■ YOUR GOAL ■
Among the entries that follow, the required portion opens with the line containing "width: 24px; height: 24px; flex: none;" and closes with the line containing "padding: 0 15px;". Give that portion again exactly, and nothing else.
++++++++++
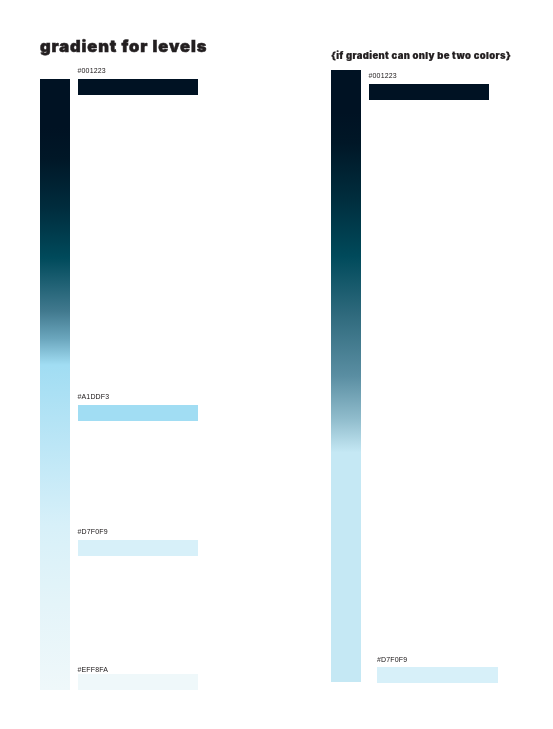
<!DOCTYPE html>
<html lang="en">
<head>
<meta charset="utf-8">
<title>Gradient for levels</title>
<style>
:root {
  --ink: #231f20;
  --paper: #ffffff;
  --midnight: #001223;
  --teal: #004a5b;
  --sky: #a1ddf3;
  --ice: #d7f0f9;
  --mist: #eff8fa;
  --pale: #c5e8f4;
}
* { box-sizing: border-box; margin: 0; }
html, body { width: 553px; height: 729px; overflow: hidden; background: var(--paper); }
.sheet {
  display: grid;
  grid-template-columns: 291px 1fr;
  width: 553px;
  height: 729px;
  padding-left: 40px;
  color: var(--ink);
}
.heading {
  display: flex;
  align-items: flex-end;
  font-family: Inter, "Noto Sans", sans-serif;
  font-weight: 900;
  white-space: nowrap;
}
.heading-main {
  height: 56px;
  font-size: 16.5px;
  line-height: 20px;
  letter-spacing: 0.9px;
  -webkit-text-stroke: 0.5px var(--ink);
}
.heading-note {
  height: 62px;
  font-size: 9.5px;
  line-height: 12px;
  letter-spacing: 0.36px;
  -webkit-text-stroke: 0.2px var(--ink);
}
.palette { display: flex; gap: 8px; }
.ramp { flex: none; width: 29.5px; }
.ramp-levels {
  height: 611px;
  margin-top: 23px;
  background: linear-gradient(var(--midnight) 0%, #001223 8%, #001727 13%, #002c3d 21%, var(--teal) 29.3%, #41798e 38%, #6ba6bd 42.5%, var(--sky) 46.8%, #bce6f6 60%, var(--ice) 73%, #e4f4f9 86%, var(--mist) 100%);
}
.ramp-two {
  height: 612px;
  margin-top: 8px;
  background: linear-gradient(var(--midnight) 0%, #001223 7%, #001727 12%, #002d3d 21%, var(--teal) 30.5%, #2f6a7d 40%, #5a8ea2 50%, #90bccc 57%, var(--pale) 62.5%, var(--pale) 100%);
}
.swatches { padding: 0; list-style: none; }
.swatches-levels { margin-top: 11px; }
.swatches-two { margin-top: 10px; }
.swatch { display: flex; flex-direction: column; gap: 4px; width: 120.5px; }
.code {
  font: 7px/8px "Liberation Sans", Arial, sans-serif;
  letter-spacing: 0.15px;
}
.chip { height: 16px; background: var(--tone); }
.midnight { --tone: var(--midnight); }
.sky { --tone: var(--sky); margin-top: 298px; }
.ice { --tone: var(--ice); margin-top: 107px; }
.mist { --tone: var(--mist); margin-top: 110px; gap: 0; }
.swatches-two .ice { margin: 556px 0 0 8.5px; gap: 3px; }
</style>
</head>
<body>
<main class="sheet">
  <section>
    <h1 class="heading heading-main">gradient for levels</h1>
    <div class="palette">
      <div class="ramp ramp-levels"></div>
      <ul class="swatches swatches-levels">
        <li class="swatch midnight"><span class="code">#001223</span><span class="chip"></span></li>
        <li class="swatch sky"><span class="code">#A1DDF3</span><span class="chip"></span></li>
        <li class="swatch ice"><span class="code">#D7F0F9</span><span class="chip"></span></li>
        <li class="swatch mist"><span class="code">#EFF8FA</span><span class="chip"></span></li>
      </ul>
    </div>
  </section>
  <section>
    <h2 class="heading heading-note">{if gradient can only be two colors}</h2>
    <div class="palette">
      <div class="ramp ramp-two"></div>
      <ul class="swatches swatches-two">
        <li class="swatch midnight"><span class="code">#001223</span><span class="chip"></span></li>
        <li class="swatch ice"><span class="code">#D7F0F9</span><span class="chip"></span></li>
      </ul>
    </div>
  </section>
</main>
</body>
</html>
++++++++++
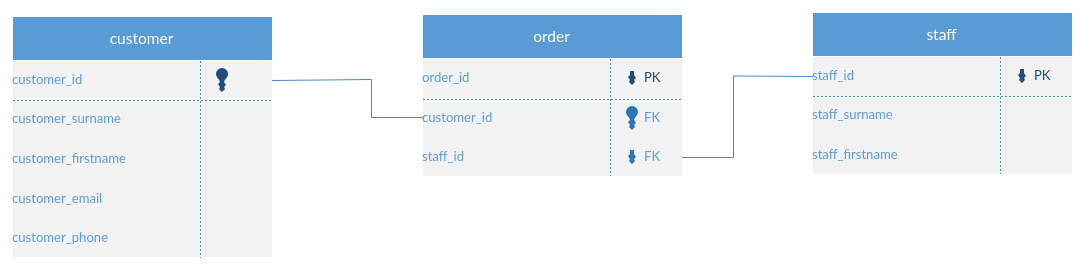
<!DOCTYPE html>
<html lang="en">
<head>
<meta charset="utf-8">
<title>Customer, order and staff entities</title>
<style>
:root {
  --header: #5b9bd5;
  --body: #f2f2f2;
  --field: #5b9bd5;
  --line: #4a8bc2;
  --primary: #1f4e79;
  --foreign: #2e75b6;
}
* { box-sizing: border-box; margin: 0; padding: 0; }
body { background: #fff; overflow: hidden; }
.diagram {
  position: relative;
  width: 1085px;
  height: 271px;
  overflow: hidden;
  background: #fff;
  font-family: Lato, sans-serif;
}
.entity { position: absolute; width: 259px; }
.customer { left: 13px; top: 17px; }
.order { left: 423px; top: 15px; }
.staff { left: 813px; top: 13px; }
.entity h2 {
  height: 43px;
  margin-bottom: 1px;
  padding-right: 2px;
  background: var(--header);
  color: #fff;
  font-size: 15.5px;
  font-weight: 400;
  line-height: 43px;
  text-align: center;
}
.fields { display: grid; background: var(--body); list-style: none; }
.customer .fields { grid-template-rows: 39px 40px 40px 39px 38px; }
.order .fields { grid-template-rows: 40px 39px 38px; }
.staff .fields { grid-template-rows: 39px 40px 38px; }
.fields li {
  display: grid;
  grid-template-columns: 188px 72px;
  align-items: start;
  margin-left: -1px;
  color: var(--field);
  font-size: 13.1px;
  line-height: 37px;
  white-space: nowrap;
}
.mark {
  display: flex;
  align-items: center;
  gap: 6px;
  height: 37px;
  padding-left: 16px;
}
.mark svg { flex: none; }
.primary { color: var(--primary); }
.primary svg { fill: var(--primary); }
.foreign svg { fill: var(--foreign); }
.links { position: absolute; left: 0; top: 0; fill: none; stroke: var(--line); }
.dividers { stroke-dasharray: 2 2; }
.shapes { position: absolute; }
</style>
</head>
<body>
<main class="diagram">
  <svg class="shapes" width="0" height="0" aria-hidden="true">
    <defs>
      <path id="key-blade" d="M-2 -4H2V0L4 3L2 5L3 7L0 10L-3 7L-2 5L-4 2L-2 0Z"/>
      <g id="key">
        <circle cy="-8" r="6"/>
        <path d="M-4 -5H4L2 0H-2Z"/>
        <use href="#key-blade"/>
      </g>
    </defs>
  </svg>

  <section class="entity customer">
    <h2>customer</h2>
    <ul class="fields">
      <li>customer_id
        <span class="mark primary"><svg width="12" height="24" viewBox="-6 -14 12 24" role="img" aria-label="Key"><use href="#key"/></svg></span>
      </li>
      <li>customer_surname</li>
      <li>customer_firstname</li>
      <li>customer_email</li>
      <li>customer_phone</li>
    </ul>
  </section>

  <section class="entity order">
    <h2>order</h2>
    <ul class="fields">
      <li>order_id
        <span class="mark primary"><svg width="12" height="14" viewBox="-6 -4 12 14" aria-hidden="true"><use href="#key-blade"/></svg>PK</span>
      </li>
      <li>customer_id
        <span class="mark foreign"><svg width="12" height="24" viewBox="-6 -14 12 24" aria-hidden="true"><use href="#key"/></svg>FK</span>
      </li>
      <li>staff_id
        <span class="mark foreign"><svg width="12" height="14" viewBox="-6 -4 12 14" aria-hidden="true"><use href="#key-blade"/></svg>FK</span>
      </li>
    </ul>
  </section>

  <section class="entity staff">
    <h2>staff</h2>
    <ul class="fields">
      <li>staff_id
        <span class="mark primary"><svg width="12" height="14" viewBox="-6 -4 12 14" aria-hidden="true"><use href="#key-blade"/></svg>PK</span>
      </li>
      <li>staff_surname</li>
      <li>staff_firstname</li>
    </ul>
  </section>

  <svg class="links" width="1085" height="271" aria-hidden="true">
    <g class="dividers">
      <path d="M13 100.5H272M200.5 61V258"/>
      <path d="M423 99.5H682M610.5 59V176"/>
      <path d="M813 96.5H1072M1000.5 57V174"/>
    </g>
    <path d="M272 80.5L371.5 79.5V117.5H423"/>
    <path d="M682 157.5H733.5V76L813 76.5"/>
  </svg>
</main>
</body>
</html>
++++++++++
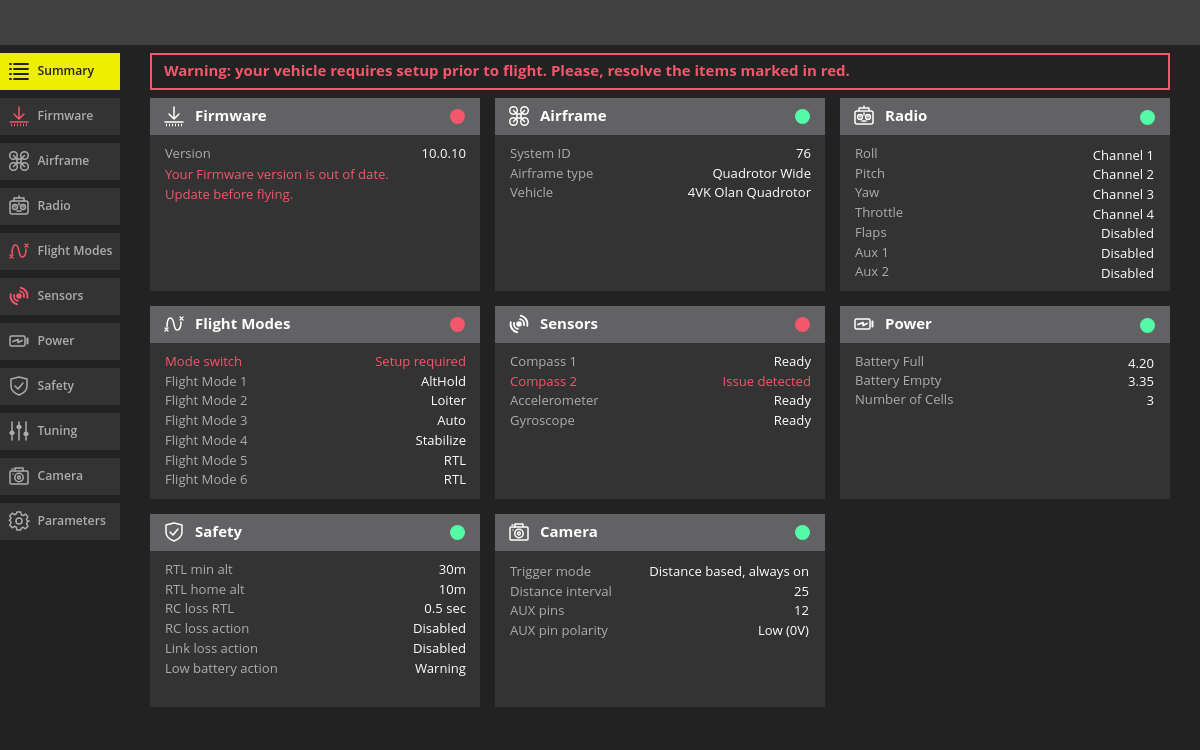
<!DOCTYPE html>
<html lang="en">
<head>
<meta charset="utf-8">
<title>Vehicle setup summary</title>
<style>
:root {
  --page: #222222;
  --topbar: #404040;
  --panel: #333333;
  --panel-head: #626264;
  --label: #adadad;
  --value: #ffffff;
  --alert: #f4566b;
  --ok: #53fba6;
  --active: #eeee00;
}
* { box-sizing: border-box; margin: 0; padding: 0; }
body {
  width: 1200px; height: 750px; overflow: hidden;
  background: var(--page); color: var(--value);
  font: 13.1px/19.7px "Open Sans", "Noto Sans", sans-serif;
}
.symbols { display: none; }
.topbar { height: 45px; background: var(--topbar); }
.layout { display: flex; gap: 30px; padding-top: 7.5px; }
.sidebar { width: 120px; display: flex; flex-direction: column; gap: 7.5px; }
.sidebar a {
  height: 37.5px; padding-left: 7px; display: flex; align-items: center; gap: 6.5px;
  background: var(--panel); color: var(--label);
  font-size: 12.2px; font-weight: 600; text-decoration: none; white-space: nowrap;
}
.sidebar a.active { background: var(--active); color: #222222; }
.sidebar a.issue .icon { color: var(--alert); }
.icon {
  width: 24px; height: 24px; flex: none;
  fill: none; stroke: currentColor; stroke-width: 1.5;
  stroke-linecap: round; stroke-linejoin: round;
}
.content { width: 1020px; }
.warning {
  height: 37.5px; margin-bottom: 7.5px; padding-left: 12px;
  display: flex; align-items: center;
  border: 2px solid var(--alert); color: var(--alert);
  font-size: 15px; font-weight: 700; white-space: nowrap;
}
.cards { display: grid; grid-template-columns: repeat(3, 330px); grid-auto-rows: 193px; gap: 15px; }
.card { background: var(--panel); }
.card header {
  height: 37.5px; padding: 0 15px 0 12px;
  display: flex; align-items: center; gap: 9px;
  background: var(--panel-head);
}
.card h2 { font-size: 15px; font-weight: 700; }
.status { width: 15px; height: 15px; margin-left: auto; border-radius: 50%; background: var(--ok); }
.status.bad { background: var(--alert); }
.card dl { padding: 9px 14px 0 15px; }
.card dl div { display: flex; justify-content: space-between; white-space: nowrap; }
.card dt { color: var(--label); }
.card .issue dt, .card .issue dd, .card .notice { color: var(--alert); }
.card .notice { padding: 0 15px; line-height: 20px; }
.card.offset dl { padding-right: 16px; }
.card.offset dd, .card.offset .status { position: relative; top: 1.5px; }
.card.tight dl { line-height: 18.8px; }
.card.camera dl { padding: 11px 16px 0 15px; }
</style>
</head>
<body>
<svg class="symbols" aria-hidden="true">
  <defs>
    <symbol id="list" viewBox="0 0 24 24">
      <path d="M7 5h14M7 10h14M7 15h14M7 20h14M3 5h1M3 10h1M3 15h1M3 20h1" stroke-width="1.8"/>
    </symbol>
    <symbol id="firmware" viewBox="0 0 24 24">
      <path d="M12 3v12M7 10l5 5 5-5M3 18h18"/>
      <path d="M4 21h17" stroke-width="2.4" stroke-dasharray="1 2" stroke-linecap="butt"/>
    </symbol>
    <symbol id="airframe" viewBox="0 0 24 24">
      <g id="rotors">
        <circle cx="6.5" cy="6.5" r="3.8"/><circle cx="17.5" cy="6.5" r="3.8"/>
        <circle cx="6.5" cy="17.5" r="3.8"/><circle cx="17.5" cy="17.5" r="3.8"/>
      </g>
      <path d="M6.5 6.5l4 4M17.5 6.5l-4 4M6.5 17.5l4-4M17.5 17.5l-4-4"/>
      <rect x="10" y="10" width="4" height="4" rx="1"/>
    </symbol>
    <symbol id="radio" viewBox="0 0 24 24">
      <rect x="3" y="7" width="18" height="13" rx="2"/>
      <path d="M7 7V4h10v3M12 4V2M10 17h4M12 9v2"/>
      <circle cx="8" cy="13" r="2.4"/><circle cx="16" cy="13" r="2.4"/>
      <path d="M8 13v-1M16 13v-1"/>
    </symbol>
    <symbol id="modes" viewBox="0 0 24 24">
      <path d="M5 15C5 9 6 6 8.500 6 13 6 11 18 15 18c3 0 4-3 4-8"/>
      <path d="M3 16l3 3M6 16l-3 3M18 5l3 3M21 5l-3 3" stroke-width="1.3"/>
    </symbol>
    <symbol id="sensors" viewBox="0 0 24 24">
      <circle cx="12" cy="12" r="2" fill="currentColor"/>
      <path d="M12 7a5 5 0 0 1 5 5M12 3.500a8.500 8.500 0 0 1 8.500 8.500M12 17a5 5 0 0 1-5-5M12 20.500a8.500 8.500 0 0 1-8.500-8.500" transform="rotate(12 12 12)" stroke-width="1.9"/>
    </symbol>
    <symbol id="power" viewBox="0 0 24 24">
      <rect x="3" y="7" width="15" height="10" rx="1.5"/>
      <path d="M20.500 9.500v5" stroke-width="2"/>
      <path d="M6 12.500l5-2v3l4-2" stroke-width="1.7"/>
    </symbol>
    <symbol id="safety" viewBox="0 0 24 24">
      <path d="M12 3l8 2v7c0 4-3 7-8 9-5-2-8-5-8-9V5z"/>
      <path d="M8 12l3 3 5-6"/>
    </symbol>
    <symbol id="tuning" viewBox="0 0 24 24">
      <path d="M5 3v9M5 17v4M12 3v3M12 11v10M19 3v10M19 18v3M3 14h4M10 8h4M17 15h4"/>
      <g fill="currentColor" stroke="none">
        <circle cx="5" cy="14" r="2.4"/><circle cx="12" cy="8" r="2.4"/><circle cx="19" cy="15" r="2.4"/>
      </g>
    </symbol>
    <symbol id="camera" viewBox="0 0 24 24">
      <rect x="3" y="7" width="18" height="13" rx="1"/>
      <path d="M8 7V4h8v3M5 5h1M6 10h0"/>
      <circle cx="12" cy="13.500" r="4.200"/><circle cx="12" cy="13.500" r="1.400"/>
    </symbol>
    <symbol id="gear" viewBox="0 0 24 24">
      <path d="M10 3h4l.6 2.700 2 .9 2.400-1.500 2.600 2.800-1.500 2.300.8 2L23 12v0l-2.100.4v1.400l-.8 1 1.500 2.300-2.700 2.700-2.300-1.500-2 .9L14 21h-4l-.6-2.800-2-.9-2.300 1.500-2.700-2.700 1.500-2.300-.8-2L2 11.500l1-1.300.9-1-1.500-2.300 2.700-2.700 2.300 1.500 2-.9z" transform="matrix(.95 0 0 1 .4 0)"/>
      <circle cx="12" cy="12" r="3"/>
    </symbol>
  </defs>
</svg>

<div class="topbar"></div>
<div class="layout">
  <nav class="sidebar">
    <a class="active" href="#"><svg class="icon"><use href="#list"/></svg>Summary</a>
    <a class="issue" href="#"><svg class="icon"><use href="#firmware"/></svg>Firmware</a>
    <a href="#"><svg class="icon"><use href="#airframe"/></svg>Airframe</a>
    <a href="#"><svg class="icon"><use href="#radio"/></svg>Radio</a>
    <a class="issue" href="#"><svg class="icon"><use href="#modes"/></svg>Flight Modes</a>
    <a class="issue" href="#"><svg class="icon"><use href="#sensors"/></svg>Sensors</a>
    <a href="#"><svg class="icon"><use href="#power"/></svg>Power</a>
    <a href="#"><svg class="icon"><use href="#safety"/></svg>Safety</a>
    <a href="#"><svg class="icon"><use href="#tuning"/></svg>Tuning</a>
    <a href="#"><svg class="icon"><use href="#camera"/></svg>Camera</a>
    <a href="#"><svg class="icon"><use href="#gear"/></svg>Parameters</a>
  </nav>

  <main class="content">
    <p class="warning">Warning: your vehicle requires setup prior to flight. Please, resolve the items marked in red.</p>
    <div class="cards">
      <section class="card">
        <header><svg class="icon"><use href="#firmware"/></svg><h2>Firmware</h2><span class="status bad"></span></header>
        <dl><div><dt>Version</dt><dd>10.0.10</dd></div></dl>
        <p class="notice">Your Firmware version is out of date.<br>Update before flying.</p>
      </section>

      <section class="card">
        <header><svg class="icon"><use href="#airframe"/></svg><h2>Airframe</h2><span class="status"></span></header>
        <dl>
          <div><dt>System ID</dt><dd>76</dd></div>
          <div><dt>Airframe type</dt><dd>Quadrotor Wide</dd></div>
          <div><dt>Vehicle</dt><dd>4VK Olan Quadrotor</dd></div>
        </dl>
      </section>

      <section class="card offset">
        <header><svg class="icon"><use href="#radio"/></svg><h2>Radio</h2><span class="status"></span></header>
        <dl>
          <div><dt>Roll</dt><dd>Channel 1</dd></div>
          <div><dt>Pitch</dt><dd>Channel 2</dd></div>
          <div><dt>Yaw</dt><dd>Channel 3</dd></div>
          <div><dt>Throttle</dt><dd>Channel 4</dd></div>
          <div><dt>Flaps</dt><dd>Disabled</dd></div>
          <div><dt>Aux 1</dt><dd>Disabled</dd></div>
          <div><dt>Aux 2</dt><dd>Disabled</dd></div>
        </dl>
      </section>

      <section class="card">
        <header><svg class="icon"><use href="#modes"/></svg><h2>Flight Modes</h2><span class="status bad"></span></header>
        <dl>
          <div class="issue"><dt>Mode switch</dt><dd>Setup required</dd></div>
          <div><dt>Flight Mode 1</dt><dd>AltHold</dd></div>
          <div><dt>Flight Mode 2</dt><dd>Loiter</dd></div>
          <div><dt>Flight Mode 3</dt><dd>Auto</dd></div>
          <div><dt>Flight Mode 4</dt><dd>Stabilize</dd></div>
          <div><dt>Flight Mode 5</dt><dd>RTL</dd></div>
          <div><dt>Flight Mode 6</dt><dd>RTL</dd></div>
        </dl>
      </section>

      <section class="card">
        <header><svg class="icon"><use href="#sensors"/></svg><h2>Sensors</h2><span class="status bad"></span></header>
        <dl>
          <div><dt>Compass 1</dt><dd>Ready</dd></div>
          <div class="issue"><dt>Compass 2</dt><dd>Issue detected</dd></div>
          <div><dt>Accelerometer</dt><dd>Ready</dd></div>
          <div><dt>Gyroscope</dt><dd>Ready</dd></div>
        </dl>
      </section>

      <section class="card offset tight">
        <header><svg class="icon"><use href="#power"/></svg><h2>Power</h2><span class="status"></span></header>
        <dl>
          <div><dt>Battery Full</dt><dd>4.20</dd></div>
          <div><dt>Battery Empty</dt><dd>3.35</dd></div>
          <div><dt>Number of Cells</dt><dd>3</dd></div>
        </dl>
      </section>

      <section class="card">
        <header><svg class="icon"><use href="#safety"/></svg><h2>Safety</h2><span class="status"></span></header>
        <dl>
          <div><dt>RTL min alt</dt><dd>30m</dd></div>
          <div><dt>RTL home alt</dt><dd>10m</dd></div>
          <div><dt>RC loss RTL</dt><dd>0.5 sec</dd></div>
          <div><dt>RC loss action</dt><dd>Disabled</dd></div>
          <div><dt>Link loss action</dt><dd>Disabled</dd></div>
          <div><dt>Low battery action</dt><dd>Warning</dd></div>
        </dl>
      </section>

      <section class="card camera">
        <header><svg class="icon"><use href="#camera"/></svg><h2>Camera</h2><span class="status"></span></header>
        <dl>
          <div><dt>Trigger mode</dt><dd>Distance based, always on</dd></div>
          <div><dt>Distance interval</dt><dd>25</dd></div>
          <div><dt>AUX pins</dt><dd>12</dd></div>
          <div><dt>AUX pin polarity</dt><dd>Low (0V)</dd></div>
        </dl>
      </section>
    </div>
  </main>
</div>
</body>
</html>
++++++++++
■ WRITTEN ANSWER ■
  width: 24px; height: 24px; flex: none;
  fill: none; stroke: currentColor; stroke-width: 1.5;
  stroke-linecap: round; stroke-linejoin: round;
}
.content { width: 1020px; }
.warning {
  height: 37.5px; margin-bottom: 7.5px; padding-left: 12px;
  display: flex; align-items: center;
  border: 2px solid var(--alert); color: var(--alert);
  font-size: 15px; font-weight: 700; white-space: nowrap;
}
.cards { display: grid; grid-template-columns: repeat(3, 330px); grid-auto-rows: 193px; gap: 15px; }
.card { background: var(--panel); }
.card header {
  height: 37.5px; padding: 0 15px 0 12px;
  display: flex; align-items: center; gap: 9px;
  background: var(--panel-head);
}
.card h2 { font-size: 15px; font-weight: 700; }
.status { width: 15px; height: 15px; margin-left: auto; border-radius: 50%; background: var(--ok); }
.status.bad { background: var(--alert); }
.card dl { padding: 9px 14px 0 15px; }
.card dl div { display: flex; justify-content: space-between; white-space: nowrap; }
.card dt { color: var(--label); }
.card .issue dt, .card .issue dd, .card .notice { color: var(--alert); }
.card .notice { padding: 0 15px; line-height: 20px; }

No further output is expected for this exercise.